“And we’re in the way,” Zach says with an easy smile. “Not to worry. We’ll take it outside. Then I’ll let Trinity get back to Sisulu House. We’re just sorting out what time we’re going to meet tomorrow morning.”
“Well, sort it out more quietly next time.” She clicks her tongue, gives us one more glare, and walks out.
Zach grabs my arm again, just above the elbow, and marches me out of the dining-hall. He finds a quiet place next to the kitchen and spins me around to face him.
“Trinity … if you wanted to end it, you should have just said so. This lie about Drama practice is making fools out of both of us.”
I have to swallow against the tide of panic rising up in my throat. This situation is running away from me and I have no idea how to reel it back in.
“Of course I don’t want to end it, Zach,” I say desperately. “I love you. I’d do anything to be with you.”
“Then tell me the truth.”
“Okay … okay. Just give me a minute.” I take a deep breath as my mind races ahead like a freight train, trying to figure out how to handle this. “All right, the truth is that there is no Drama practice.”
“Really?” He narrows his eyes.
I rush on nervously. “I just said I had Drama because I have something else to do at break tomorrow. Something very important. It doesn’t have to do with meeting anyone or anything like that. It’s completely
innocent – just something I’m doing with some of the girls from my dorm. But we’ve all agreed to keep it secret, so unfortunately I can’t tell you about it.”
I steal a glance up at him, but he’s just nodding his head.
“So … are we okay then?” I ask tentatively.
He stops nodding and I see immediately that the angry, slit-eyed look is not gone from his face. My stomach clenches at the sight of it.
“No, Trinity, funnily enough we are not okay. You were lying to me before and you’re lying to me now. I don’t like liars. A liar is not somebody I want to have a relationship with.”
“I’m not lying to you! I’m just asking you to trust me and not ask me any more questions. We all made a promise to each other that we wouldn’t tell anyone about this. It’s a girls-only thing. Except for James, of course. But we told him about it right at the beginning.”
Zach’s face turns dark red and I know I’ve made a mistake.
“Who the hell is James?”
“No one, no one,” I say quickly. “Forget I said his name. He’s kind of helping us a little bit with this thing we’re doing. It’s not anything important.”
He pushes me backwards until my back bumps the wall of the kitchen behind me.
“I’m giving you one more chance to answer me, Trinity. WHO IS JAMES?”
He shouts the last bit, making me jump.
“James Ellison,” I babble. “He’s this guy in Grade 11. He’s no one, really. He’s just helping us.”
“Helping you with what?”
“I can’t tell you,” I say miserably. “I really can’t. I promised.”

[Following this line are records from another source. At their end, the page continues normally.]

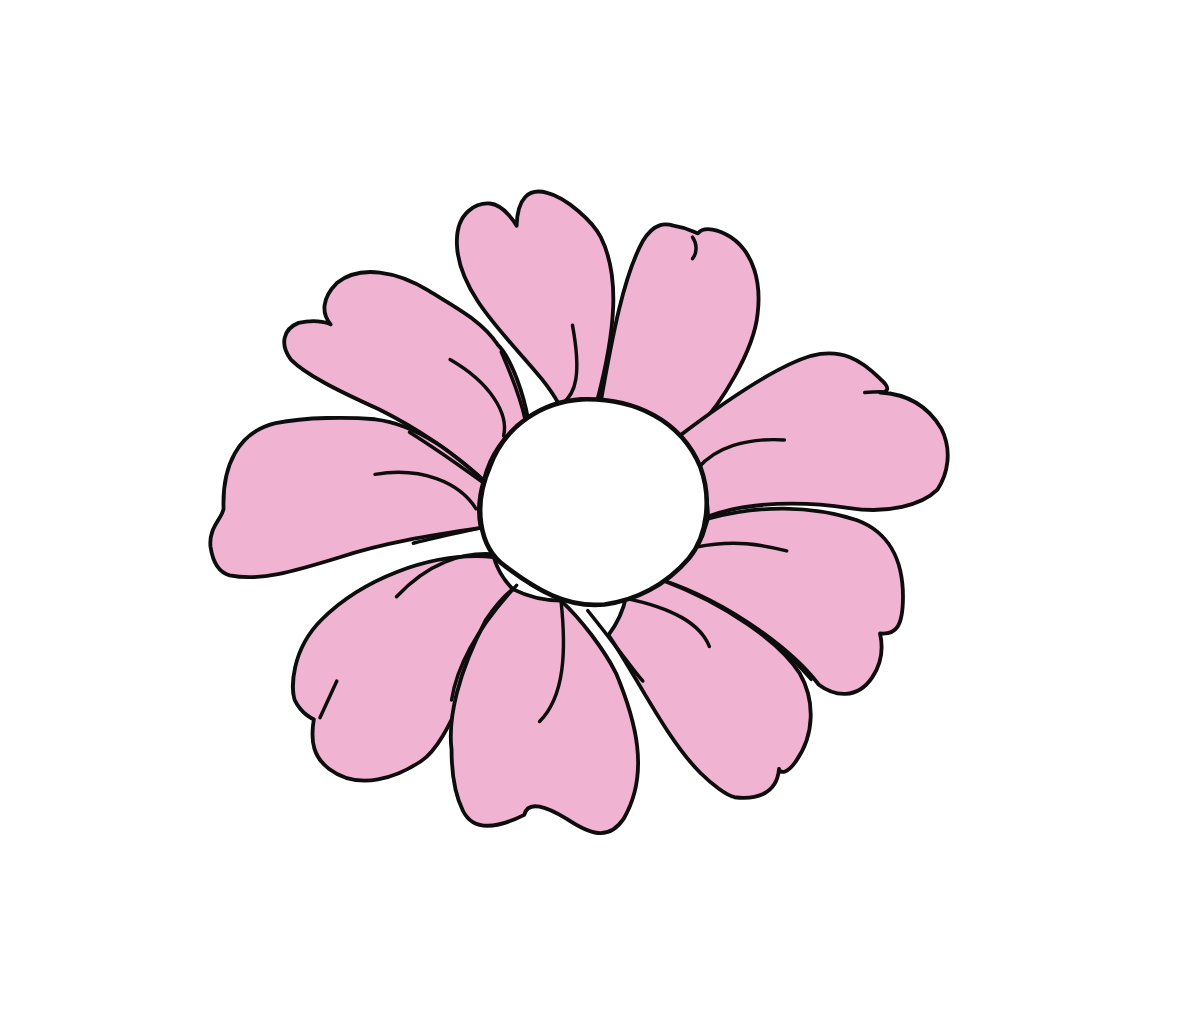
<!DOCTYPE html>
<html lang="en">
<head>
<meta charset="utf-8">
<title>Pink Blossom</title>
<style>
  :root {
    --page-bg: #ffffff;
    --petal-fill: #f0b3d1;
    --center-fill: #ffffff;
    --ink: #0d0d0d;
  }
  html, body {
    margin: 0;
    padding: 0;
    width: 1200px;
    height: 1013px;
    overflow: hidden;
    background: var(--page-bg);
  }
  .blossom {
    display: block;
    width: 1200px;
    height: 1013px;
  }
  .petal {
    fill: var(--petal-fill);
    stroke: var(--ink);
    stroke-width: 5;
    stroke-linejoin: round;
  }
  .flower-center {
    fill: var(--center-fill);
    stroke: var(--ink);
    stroke-width: 6;
  }
  .vein {
    fill: none;
    stroke: var(--ink);
    stroke-width: 4.5;
    stroke-linecap: round;
  }
</style>
</head>
<body>
<svg class="blossom" viewBox="0 0 1568 1324" preserveAspectRatio="xMidYMid meet" role="img" aria-label="Pink flower with a white center">
  <g class="petals">
    <path class="petal" id="petal-upper-left" d="M632,628 C590,590 545,560 495,535 C440,510 400,490 380,470 C365,450 370,430 390,422 C408,418 425,420 432,424 C420,410 420,390 440,370 C470,345 520,355 560,380 C600,405 630,420 650,450 C670,470 685,520 690,548 C660,565 640,595 632,628 Z"/>
    <path class="petal" id="petal-top" d="M730,528 C700,470 600,400 597,320 C595,275 625,265 640,266 C660,268 675,295 675,295 C676,260 690,245 715,252 C740,258 775,290 785,310 C810,360 805,430 780,525 Z"/>
    <path class="petal" id="petal-top-right" d="M785,525 C800,440 815,360 840,315 C855,290 870,292 880,295 C900,298 910,305 912,305 C920,295 940,300 955,310 C985,330 995,370 990,410 C985,460 940,530 915,555 C905,565 890,572 885,572 C860,545 825,530 785,525 Z"/>
    <path class="petal" id="petal-right-upper" d="M885,572 C940,530 1010,480 1060,465 C1100,455 1125,470 1150,495 C1165,508 1160,512 1150,513 C1190,515 1215,535 1230,560 C1245,590 1238,620 1225,640 C1205,660 1160,672 1110,664 C1050,655 980,655 925,675 C925,650 920,630 915,612 C905,595 895,585 885,572 Z"/>
    <path class="petal" id="petal-right-lower" d="M925,678 C990,660 1060,660 1120,680 C1160,695 1180,730 1180,780 C1180,820 1170,830 1150,828 C1155,850 1150,870 1140,885 C1120,915 1090,910 1070,895 C1040,855 960,790 865,758 C890,740 910,720 918,700 Z"/>
    <path class="petal" id="petal-bottom-right" d="M865,758 C950,790 1020,840 1045,880 C1065,915 1065,960 1040,995 C1030,1010 1020,1012 1018,1005 C1015,1040 985,1045 960,1042 C950,1040 930,1025 915,1010 C870,965 830,880 795,830 C810,810 815,795 818,780 C835,775 850,768 865,758 Z"/>
    <path class="petal" id="petal-left" d="M628,690 C560,700 500,710 445,728 C380,748 340,760 300,752 C285,748 278,735 275,715 C272,690 290,678 292,665 C290,610 310,565 360,553 C400,545 455,545 490,548 C550,555 600,600 632,628 C625,650 624,670 628,690 Z"/>
    <path class="petal" id="petal-bottom-left" d="M645,728 C560,720 470,760 420,810 C380,850 380,900 385,915 C395,935 410,940 410,940 C405,970 410,990 430,1005 C470,1035 520,1015 550,995 C580,975 600,915 615,890 C630,850 650,805 670,770 C660,760 650,745 645,728 Z"/>
    <path class="petal" id="petal-bottom" d="M733,785 C760,810 790,850 805,880 C830,940 850,1010 815,1070 C795,1100 770,1090 740,1070 C715,1055 690,1045 685,1065 C655,1080 620,1090 605,1060 C595,1040 590,1010 590,980 C585,940 598,880 635,810 C645,795 660,778 670,770 C690,780 710,785 733,785 Z"/>
  </g>
  <g class="veins">
    <path class="vein" d="M748,425 C760,490 752,515 735,527"/>
    <path class="vein" d="M588,470 C640,500 665,540 658,570"/>
    <path class="vein" d="M655,460 C668,490 680,520 686,548"/>
    <path class="vein" d="M490,620 C550,610 600,630 622,665"/>
    <path class="vein" d="M535,565 C575,590 605,612 630,630"/>
    <path class="vein" d="M1025,575 C975,572 935,585 912,612"/>
    <path class="vein" d="M1130,513 C1140,512 1148,512 1152,512"/>
    <path class="vein" d="M910,715 C960,705 995,712 1028,720"/>
    <path class="vein" d="M518,780 C560,735 605,722 642,724"/>
    <path class="vein" d="M540,710 C570,702 600,696 628,690"/>
    <path class="vein" d="M675,765 C650,792 600,850 590,915"/>
    <path class="vein" d="M733,785 C740,850 738,910 705,943"/>
    <path class="vein" d="M818,782 C880,795 915,815 927,845"/>
    <path class="vein" d="M768,798 C810,850 830,880 840,890"/>
    <path class="vein" d="M1020,845 C1035,860 1048,875 1060,888"/>
    <path class="vein" d="M440,890 L418,938"/>
    <path class="vein" d="M905,310 C912,320 910,332 905,338"/>
  </g>
  <path class="flower-center" d="M640,610 C660,555 710,525 760,522 C830,520 890,550 915,610 C930,650 925,700 900,730 C870,765 830,785 790,790 C740,795 700,770 660,740 C625,715 618,660 640,610 Z"/>
</svg>
</body>
</html>
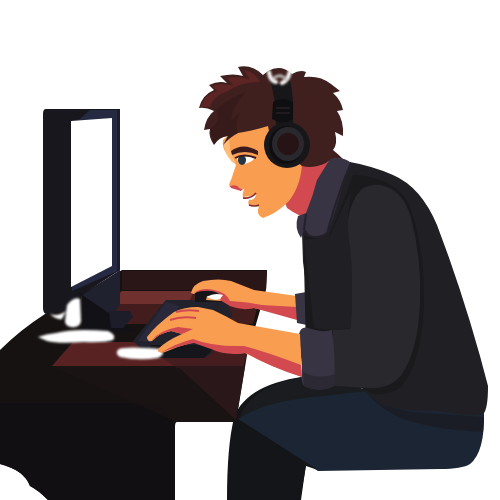
<!DOCTYPE html>
<html lang="en">
<head>
<meta charset="utf-8">
<title>Gamer at a desk</title>
<style>
:root {
  --paper: #ffffff;
  --hair: #40201f;
  --hair-dark: #2d1516;
  --hair-light: #5c2423;
  --skin: #f99d51;
  --skin-shade: #d24a50;
  --brow: #3a1a1c;
  --jacket: #202024;
  --jacket-dark: #1a1a1d;
  --sleeve: #28282d;
  --lining: #393443;
  --jeans: #1b2533;
  --trouser: #141518;
  --desk: #171212;
  --desk-top: #2a1517;
  --desk-red: #592222;
  --desk-glow: #70302d;
  --monitor: #17171d;
  --bezel: #252a42;
  --device: #1c1d28;
  --phones: #17171a;
}
html, body { margin: 0; background: var(--paper); }
body { width: 500px; height: 500px; overflow: hidden; }
svg { display: block; }
</style>
</head>
<body>
<svg width="500" height="500" viewBox="0 0 500 500" role="img" aria-label="A man with headphones leaning towards a monitor at a desk, typing on a keyboard">
  <defs>
    <filter id="soft" x="-30%" y="-30%" width="160%" height="160%"><feGaussianBlur stdDeviation="1"/></filter>
    <linearGradient id="desk-shine" x1="0" x2="1" y1="0" y2="0">
      <stop offset="0" stop-color="var(--desk-top)"/>
      <stop offset=".5" stop-color="var(--desk-red)"/>
      <stop offset="1" stop-color="var(--desk-top)"/>
    </linearGradient>
  </defs>

  <g id="legs">
    <path fill="var(--trouser)" d="M310 376C270 380 242 394 234 418Q227 446 227 500H301L306 464L330 470L410 400Z"/>
    <path fill="#1b1c20" d="M312 376C272 380 246 396 239 420L262 434L292 404L375 392Z"/>
    <path fill="var(--jeans)" d="M238 419Q262 403 305 398L368 391L392 406L484 412Q485 452 470 464Q462 469 440 469L318 471Z"/>
    <path fill="var(--trouser)" d="M238 419L318 470L306 466L300 500H228Q228 440 238 419Z"/>
    <path fill="#1a1d25" d="M364 389Q385 411 425 413L484 417L483 432Q440 430 410 421Q382 413 364 389Z"/>
  </g>

  <g id="desk">
    <path fill="var(--desk)" d="M45 314L78 296L122 270H267L266 290L247 355L236 422H177Q175 422 175 427V500H48Q38 490 30 486Q24 470 0 464V350Q20 330 45 314Z"/>
    <path fill="#110f11" d="M0 403H160L175 425V500H48Q38 490 30 486Q24 470 0 464Z"/>
    <path fill="var(--desk-top)" d="M122 271H267L266 290H122Z"/>
    <path fill="url(#desk-shine)" d="M120 291H240L250 310H105Z"/>
    <path fill="var(--desk-glow)" d="M122 291H194L188 304H109Z"/>
    <path fill="#431c1d" d="M104 304H258L253 324H98Z"/>
    <path fill="var(--desk-red)" d="M73 342H160L185 366H52Z"/>
    <path fill="#451d1e" d="M150 350H248L243 368H177Z"/>
    <path fill="#2a1719" d="M177 366H245L236 420Z"/>
    <path fill="#1d1517" d="M52 366H177L236 422H177Z" opacity=".6"/>
  </g>

  <g id="monitor">
    <path fill="var(--monitor)" d="M46 109H120V270L80 296L66 311L46 314Q43 313 43 308V114Q43 109 46 109Z"/>
    <path fill="var(--bezel)" d="M80 119L90 110H120V270L72 291V286L112 266V119L71 121Z"/>
    <path fill="#1b1d2c" d="M117 110H120V270L117 272Z"/>
    <path fill="var(--paper)" d="M71 121L112 118V266L71 287Z"/>
    <path fill="#20212f" d="M81 296L120 270V304L108 324L82 330Z"/>
    <path fill="#111116" d="M72 288L137 332H82V296Z"/>
    <g fill="var(--paper)" filter="url(#soft)">
      <path d="M67 305Q74 296 80 299L81 321Q80 328 71 327Q65 326 65 321Z"/>
      <path d="M50 314Q58 317 66 311L62 319Q56 320 50 314Z"/>
      <path d="M38 337Q46 334 56 333Q74 328 108 331Q117 335 113 340Q104 343 84 342Q58 344 47 341Z"/>
    </g>
  </g>

  <g id="keyboard-and-mouse">
    <path fill="var(--device)" d="M109 311H130L133 317L123 328H111Z"/>
    <path fill="#22222d" d="M166 300H226L232 315L211 354L204 358H150L133 341Z"/>
    <path fill="#29293b" d="M166 302L180 306L150 342L138 341Z"/>
    <path fill="#15151c" d="M150 345H217L204 358H152Z"/>
    <path fill="#141419" d="M195 292Q203 287 220 291L226 302H195Z"/>
    <path fill="var(--paper)" filter="url(#soft)" d="M119 349Q126 346 161 349Q166 354 158 358Q138 361 120 357Q114 353 119 349Z"/>
  </g>

  <g id="far-arm">
    <path fill="var(--skin)" d="M191 293Q193 284 203 281Q219 278 231 281L254 290L297 296V318L254 308Q242 309 234 305L222 301L206 300L207 296L221 295Q217 290 206 290Q198 290 194 294Z"/>
    <path fill="var(--skin-shade)" d="M194 293Q202 287 214 290Q226 292 230 301Q248 302 262 305L297 307V320L254 308Q242 311 230 306L220 300Q224 294 212 291Q202 290 194 293Z"/>
    <path fill="var(--paper)" d="M207 297Q214 292 223 295L220 299Q214 301 207 297Z"/>
    <path fill="var(--lining)" d="M295 294L312 291V326L297 323Z"/>
  </g>

  <g id="head">
    <path fill="var(--skin-shade)" d="M284 200L300 164L332 158L308 218Q298 216 287 208Z"/>
    <path fill="var(--skin)" d="M223 140L236 128L270 124L302 160Q302 184 289 201Q276 214 263 218Q255 214 259 207L249 205Q247 202 250 199L243 198Q242 194 244 189L230 187Q228 185 231 180L236 165L226 153Q222 147 223 140Z"/>
    <path fill="#ffbd79" d="M224 142L229 137L230 150L236 164L232 162Q223 152 224 142Z"/>
    <path fill="var(--skin-shade)" d="M230 186Q237 184 239 188L243 189L241 191L231 188Z"/>
    <path fill="var(--paper)" d="M244 196Q251 198 256 193Q256 199 251 200Z"/>
    <path fill="none" stroke="#7d2934" stroke-width="1.5" d="M243 198Q251 199 256 193M249 205Q254 207 259 205"/>
    <path fill="var(--paper)" d="M237 158Q245 153 255 158Q249 165 239 164Z"/>
    <ellipse fill="#263544" cx="242" cy="160" rx="4" ry="5"/>
    <path fill="none" stroke="var(--brow)" stroke-width="2" d="M235 158Q244 153 256 158"/>
    <path fill="var(--brow)" d="M231 151Q243 142 258 151V155Q245 149 232 155Z"/>
    <path id="hair" fill="var(--hair)" d="M223 145L228 136Q219 137 214 145Q208 136 210 129L204 130Q206 117 214 111Q206 107 199 108Q202 95 214 90L209 85Q219 80 227 83L220 76Q234 73 243 76L238 67Q252 64 263 75L268 71Q281 64 292 74Q300 69 306 72L304 77Q320 75 331 84L340 91L333 93Q341 100 343 110L337 111Q344 121 343 136L335 132Q338 144 333 150Q338 154 343 159Q332 157 326 163Q313 169 302 166L286 153L270 137L268 126Q252 131 238 133Q230 137 223 145Z"/>
    <path fill="var(--hair-light)" d="M200 107Q205 94 217 91L212 86Q222 82 234 86L227 78Q241 76 250 80L244 70Q254 71 260 82Q240 82 228 91Q213 96 210 107Z"/>
    <path fill="var(--hair-dark)" d="M216 110Q228 98 246 92Q232 107 231 120L240 113Q234 124 238 133Q229 137 224 144L228 136Q218 136 214 144L210 129Q222 121 216 110Z" opacity=".45"/>
  </g>

  <g id="headphones">
    <path fill="var(--phones)" d="M270 80Q280 88 290 80Q294 96 293 126L276 128Q276 100 270 80Z"/>
    <path fill="#0f0f11" d="M273 102Q283 96 293 102V119Q283 126 272 119Z"/>
    <path fill="none" stroke="#33272a" d="M276 108H290M276 113H290"/>
    <ellipse fill="var(--phones)" cx="287" cy="145" rx="23" ry="23"/>
    <ellipse fill="#0e0e10" cx="286" cy="145" rx="17" ry="19"/>
    <ellipse fill="#29292d" cx="288" cy="144" rx="16" ry="17"/>
    <ellipse fill="#261315" cx="288" cy="144" rx="11" ry="11"/>
    <g fill="none" stroke="#f4f4f4" stroke-width="4" stroke-linecap="round" filter="url(#soft)">
      <path d="M269 72Q270 81 276 82M290 71Q288 81 282 83"/>
      <path stroke="#b8b2b2" stroke-width="3" d="M274 78Q280 73 286 79"/>
    </g>
  </g>

  <g id="jacket">
    <path fill="var(--jacket)" d="M345 161Q373 166 393 175Q421 187 437 225Q461 288 480 356L488 386Q488 410 483 414Q474 418 440 411Q398 412 380 404L362 388L322 387L304 350L312 332L303 262L302 233L325 192Z"/>
    <path fill="var(--jacket-dark)" d="M353 175Q390 176 407 200Q424 240 424 298Q423 360 402 386Q390 396 372 394L362 388L322 387L306 352L304 262L304 236L328 238Q339 214 353 175Z"/>
    <path id="sleeve" fill="var(--sleeve)" d="M356 196Q364 183 380 185Q403 189 411 218Q422 260 420 304Q418 350 402 374Q391 389 370 388L333 386V330L350 329Q354 270 347 232Q347 212 356 196Z"/>
    <path fill="var(--jacket)" d="M304 240L330 236Q339 214 352 190Q346 215 349 240Q354 270 351 328L333 330L314 328Z"/>
    <path id="collar" fill="var(--lining)" d="M330 159Q343 156 351 163Q345 176 339 198Q333 220 327 233Q318 240 308 236L304 230L301 238Q294 228 298 216L306 213Q313 196 317 180Z"/>
    <path fill="none" stroke="#232029" stroke-width="2" d="M306 214L304 230L309 236Q320 239 327 233M351 163Q340 187 327 233"/>
    <path fill="var(--lining)" d="M299 334Q301 326 308 328Q322 333 332 330Q336 360 334 386Q320 393 304 386Q300 380 302 368Z"/>
    <path fill="#2c2935" d="M303 372Q318 380 335 374L334 386Q320 393 304 386Z"/>
  </g>

  <g id="near-arm">
    <path fill="var(--skin)" d="M147 337Q156 325 174 312Q184 307 198 307L213 310Q226 316 238 323L300 334L302 377Q270 366 245 353Q227 355 211 348L194 342Q179 346 165 352Q157 354 158 349Q166 341 182 334L171 331Q160 333 152 341Q147 342 147 337Z"/>
    <path fill="var(--skin-shade)" d="M160 353Q177 343 193 339Q213 347 244 346Q267 352 301 365L302 377Q270 367 246 353Q226 356 211 349L194 343Q177 346 160 353ZM151 341Q160 330 178 327L193 329L182 334L171 331Q160 333 151 341Z"/>
    <path fill="none" stroke="var(--skin-shade)" stroke-width="2" d="M170 320Q181 316 196 318M176 312Q186 309 199 311"/>
  </g>
</svg>
</body>
</html>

“Trinity, correct me if I’m wrong, but I thought our relationship was more important to you than some stupid promise you’ve made to your girlfriends. Or am I wrong? I want to know where I stand here.”
“You’re the most important person in my life, Zach. You know that.”
“Then prove it,” he says coldly.